Return all of the data that follows precisely, leaving every image out.
───── Information provided ─────
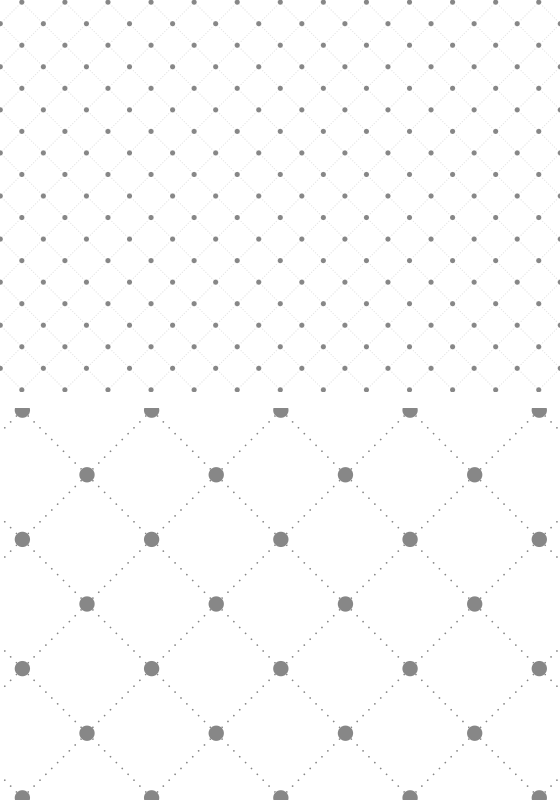
Top, the full canvas; bottom, a detail of the centre.
Write a Shadertoy shader that draws this pattern.

```glsl
// Diamond lattice: round grey nodes joined by fine dotted diagonals on white.
// The plane is turned 45 degrees so that nodes fall on integers; nodes and
// beads are then circle distances, with lengths in units of canvas width.

#define REPEATS 13.0             // node columns across the canvas
#define NODE_RADIUS 0.00455
#define BEAD_RADIUS 0.00049
#define BEADS_PER_EDGE 11.0      // dots along one side of a diamond
#define LATTICE_SHIFT 0.0005     // offset of the first column
#define PAPER_COLOR vec3(1.0)
#define INK_COLOR vec3(0.53)

// Signed offset to the nearest integer.
vec2 nearestOffset(vec2 v) {
    return v - round(v);
}

// Smoothed disc; discs below pixel size are widened and faded to keep their ink.
float disc(float dist, float radius, float pixel) {
    float drawn = max(radius, 0.6 * pixel);
    float fade = radius * radius / (drawn * drawn);
    return fade * clamp(0.5 - (dist - drawn) / pixel, 0.0, 1.0);
}

void mainImage(out vec4 fragColor, in vec2 fragCoord) {
    float pixel = 1.0 / iResolution.x;
    vec2 p = (fragCoord - vec2(0.0, 0.5 * iResolution.y)) * pixel;
    p.x -= LATTICE_SHIFT;

    // Lattice coordinates: nodes at integers, diamond sides along the axes
    vec2 lattice = vec2(p.x + p.y, p.x - p.y) * REPEATS;
    float edge = inversesqrt(2.0) / REPEATS;
    vec2 cell = nearestOffset(lattice) * edge;

    // Beads along both families of diagonals
    vec2 along = nearestOffset(lattice * BEADS_PER_EDGE) * edge / BEADS_PER_EDGE;
    float beadDist = min(length(vec2(along.x, cell.y)),
                         length(vec2(cell.x, along.y)));

    // Nodes cover the beads beneath them
    float ink = max(disc(beadDist, BEAD_RADIUS, pixel),
                    disc(length(cell), NODE_RADIUS, pixel));

    fragColor = vec4(mix(PAPER_COLOR, INK_COLOR, ink), 1.0);
}
```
─────
**Problem solution**
Top, the full canvas; bottom, a detail of the centre.
Write a Shadertoy shader that draws this pattern.

```glsl
// Diamond lattice: round grey nodes joined by fine dotted diagonals on white.
// The plane is turned 45 degrees so that nodes fall on integers; nodes and
// beads are then circle distances, with lengths in units of canvas width.

#define REPEATS 13.0             // node columns across the canvas
#define NODE_RADIUS 0.00455
#define BEAD_RADIUS 0.00049
#define BEADS_PER_EDGE 11.0      // dots along one side of a diamond
#define LATTICE_SHIFT 0.0005     // offset of the first column
#define PAPER_COLOR vec3(1.0)
#define INK_COLOR vec3(0.53)

// Signed offset to the nearest integer.
vec2 nearestOffset(vec2 v) {
    return v - round(v);
}

// Smoothed disc; discs below pixel size are widened and faded to keep their ink.
float disc(float dist, float radius, float pixel) {
    float drawn = max(radius, 0.6 * pixel);
    float fade = radius * radius / (drawn * drawn);
    return fade * clamp(0.5 - (dist - drawn) / pixel, 0.0, 1.0);
}

void mainImage(out vec4 fragColor, in vec2 fragCoord) {
    float pixel = 1.0 / iResolution.x;
    vec2 p = (fragCoord - vec2(0.0, 0.5 * iResolution.y)) * pixel;
    p.x -= LATTICE_SHIFT;

    // Lattice coordinates: nodes at integers, diamond sides along the axes
    vec2 lattice = vec2(p.x + p.y, p.x - p.y) * REPEATS;
    float edge = inversesqrt(2.0) / REPEATS;
    vec2 cell = nearestOffset(lattice) * edge;

    // Beads along both families of diagonals
    vec2 along = nearestOffset(lattice * BEADS_PER_EDGE) * edge / BEADS_PER_EDGE;
    float beadDist = min(length(vec2(along.x, cell.y)),
                         length(vec2(cell.x, along.y)));

    // Nodes cover the beads beneath them
    float ink = max(disc(beadDist, BEAD_RADIUS, pixel),
                    disc(length(cell), NODE_RADIUS, pixel));

    fragColor = vec4(mix(PAPER_COLOR, INK_COLOR, ink), 1.0);
}
```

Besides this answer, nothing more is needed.